- [AIM OF THE TASK]: Would you retype the listing below exactly as given?

- [RECORDS FOR PROCESSING]:
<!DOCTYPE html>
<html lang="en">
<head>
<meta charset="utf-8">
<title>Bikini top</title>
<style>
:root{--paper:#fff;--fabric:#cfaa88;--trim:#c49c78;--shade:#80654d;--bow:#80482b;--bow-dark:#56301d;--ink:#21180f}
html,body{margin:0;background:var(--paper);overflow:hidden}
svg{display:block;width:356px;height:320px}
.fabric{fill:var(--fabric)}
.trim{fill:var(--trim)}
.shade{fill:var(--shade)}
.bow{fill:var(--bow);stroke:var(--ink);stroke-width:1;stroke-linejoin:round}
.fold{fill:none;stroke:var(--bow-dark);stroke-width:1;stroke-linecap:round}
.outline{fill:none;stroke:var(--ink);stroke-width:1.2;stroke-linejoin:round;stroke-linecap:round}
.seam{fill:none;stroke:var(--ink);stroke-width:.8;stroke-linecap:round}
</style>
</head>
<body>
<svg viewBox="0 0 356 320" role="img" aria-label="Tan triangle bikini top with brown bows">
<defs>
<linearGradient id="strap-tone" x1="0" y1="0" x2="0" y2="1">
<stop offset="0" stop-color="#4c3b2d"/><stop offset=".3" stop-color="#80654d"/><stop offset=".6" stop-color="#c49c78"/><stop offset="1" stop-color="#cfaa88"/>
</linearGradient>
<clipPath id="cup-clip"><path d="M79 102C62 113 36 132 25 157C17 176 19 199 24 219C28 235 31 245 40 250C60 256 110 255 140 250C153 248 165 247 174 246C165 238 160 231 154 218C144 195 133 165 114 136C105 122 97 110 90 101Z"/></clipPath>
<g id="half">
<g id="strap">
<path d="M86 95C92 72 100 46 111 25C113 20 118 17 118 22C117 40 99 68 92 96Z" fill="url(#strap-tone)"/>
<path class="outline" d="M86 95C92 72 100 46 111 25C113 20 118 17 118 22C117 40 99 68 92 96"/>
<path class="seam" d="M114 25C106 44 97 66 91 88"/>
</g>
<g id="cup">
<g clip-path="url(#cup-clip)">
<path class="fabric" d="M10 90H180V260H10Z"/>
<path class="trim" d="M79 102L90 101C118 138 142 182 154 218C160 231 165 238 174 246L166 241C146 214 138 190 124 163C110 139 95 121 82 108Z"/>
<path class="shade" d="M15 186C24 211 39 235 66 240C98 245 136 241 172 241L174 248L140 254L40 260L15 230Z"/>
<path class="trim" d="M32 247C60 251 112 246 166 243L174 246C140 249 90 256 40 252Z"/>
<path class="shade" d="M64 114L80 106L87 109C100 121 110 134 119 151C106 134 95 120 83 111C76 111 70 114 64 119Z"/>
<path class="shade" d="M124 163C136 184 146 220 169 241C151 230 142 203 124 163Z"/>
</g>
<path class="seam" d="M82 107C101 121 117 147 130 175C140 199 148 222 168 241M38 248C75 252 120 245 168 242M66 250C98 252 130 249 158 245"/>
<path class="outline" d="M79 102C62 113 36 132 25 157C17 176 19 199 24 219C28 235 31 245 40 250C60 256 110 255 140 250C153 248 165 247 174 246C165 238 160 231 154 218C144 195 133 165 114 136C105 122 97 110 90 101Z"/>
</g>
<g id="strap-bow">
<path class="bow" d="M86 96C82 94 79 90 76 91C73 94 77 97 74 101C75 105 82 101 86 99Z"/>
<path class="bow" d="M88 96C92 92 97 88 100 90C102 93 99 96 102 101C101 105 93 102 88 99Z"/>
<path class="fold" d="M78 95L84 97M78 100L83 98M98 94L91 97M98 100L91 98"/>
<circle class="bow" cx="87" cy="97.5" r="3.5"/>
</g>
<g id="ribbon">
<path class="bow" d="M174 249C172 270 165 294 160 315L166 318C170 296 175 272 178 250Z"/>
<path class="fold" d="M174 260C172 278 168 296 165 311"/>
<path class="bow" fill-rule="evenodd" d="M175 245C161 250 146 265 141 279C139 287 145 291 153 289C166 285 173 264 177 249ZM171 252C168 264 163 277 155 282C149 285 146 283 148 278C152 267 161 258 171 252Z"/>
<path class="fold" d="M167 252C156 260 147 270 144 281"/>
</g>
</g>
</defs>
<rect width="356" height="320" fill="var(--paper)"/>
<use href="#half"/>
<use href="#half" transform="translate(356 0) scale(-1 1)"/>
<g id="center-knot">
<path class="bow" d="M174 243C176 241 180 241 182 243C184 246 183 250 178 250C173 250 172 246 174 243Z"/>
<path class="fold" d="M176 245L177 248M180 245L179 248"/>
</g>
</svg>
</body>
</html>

- [EXERCISE SOLUTION]:
<!DOCTYPE html>
<html lang="en">
<head>
<meta charset="utf-8">
<title>Bikini top</title>
<style>
:root{--paper:#fff;--fabric:#cfaa88;--trim:#c49c78;--shade:#80654d;--bow:#80482b;--bow-dark:#56301d;--ink:#21180f}
html,body{margin:0;background:var(--paper);overflow:hidden}
svg{display:block;width:356px;height:320px}
.fabric{fill:var(--fabric)}
.trim{fill:var(--trim)}
.shade{fill:var(--shade)}
.bow{fill:var(--bow);stroke:var(--ink);stroke-width:1;stroke-linejoin:round}
.fold{fill:none;stroke:var(--bow-dark);stroke-width:1;stroke-linecap:round}
.outline{fill:none;stroke:var(--ink);stroke-width:1.2;stroke-linejoin:round;stroke-linecap:round}
.seam{fill:none;stroke:var(--ink);stroke-width:.8;stroke-linecap:round}
</style>
</head>
<body>
<svg viewBox="0 0 356 320" role="img" aria-label="Tan triangle bikini top with brown bows">
<defs>
<linearGradient id="strap-tone" x1="0" y1="0" x2="0" y2="1">
<stop offset="0" stop-color="#4c3b2d"/><stop offset=".3" stop-color="#80654d"/><stop offset=".6" stop-color="#c49c78"/><stop offset="1" stop-color="#cfaa88"/>
</linearGradient>
<clipPath id="cup-clip"><path d="M79 102C62 113 36 132 25 157C17 176 19 199 24 219C28 235 31 245 40 250C60 256 110 255 140 250C153 248 165 247 174 246C165 238 160 231 154 218C144 195 133 165 114 136C105 122 97 110 90 101Z"/></clipPath>
<g id="half">
<g id="strap">
<path d="M86 95C92 72 100 46 111 25C113 20 118 17 118 22C117 40 99 68 92 96Z" fill="url(#strap-tone)"/>
<path class="outline" d="M86 95C92 72 100 46 111 25C113 20 118 17 118 22C117 40 99 68 92 96"/>
<path class="seam" d="M114 25C106 44 97 66 91 88"/>
</g>
<g id="cup">
<g clip-path="url(#cup-clip)">
<path class="fabric" d="M10 90H180V260H10Z"/>
<path class="trim" d="M79 102L90 101C118 138 142 182 154 218C160 231 165 238 174 246L166 241C146 214 138 190 124 163C110 139 95 121 82 108Z"/>
<path class="shade" d="M15 186C24 211 39 235 66 240C98 245 136 241 172 241L174 248L140 254L40 260L15 230Z"/>
<path class="trim" d="M32 247C60 251 112 246 166 243L174 246C140 249 90 256 40 252Z"/>
<path class="shade" d="M64 114L80 106L87 109C100 121 110 134 119 151C106 134 95 120 83 111C76 111 70 114 64 119Z"/>
<path class="shade" d="M124 163C136 184 146 220 169 241C151 230 142 203 124 163Z"/>
</g>
<path class="seam" d="M82 107C101 121 117 147 130 175C140 199 148 222 168 241M38 248C75 252 120 245 168 242M66 250C98 252 130 249 158 245"/>
<path class="outline" d="M79 102C62 113 36 132 25 157C17 176 19 199 24 219C28 235 31 245 40 250C60 256 110 255 140 250C153 248 165 247 174 246C165 238 160 231 154 218C144 195 133 165 114 136C105 122 97 110 90 101Z"/>
</g>
<g id="strap-bow">
<path class="bow" d="M86 96C82 94 79 90 76 91C73 94 77 97 74 101C75 105 82 101 86 99Z"/>
<path class="bow" d="M88 96C92 92 97 88 100 90C102 93 99 96 102 101C101 105 93 102 88 99Z"/>
<path class="fold" d="M78 95L84 97M78 100L83 98M98 94L91 97M98 100L91 98"/>
<circle class="bow" cx="87" cy="97.5" r="3.5"/>
</g>
<g id="ribbon">
<path class="bow" d="M174 249C172 270 165 294 160 315L166 318C170 296 175 272 178 250Z"/>
<path class="fold" d="M174 260C172 278 168 296 165 311"/>
<path class="bow" fill-rule="evenodd" d="M175 245C161 250 146 265 141 279C139 287 145 291 153 289C166 285 173 264 177 249ZM171 252C168 264 163 277 155 282C149 285 146 283 148 278C152 267 161 258 171 252Z"/>
<path class="fold" d="M167 252C156 260 147 270 144 281"/>
</g>
</g>
</defs>
<rect width="356" height="320" fill="var(--paper)"/>
<use href="#half"/>
<use href="#half" transform="translate(356 0) scale(-1 1)"/>
<g id="center-knot">
<path class="bow" d="M174 243C176 241 180 241 182 243C184 246 183 250 178 250C173 250 172 246 174 243Z"/>
<path class="fold" d="M176 245L177 248M180 245L179 248"/>
</g>
</svg>
</body>
</html>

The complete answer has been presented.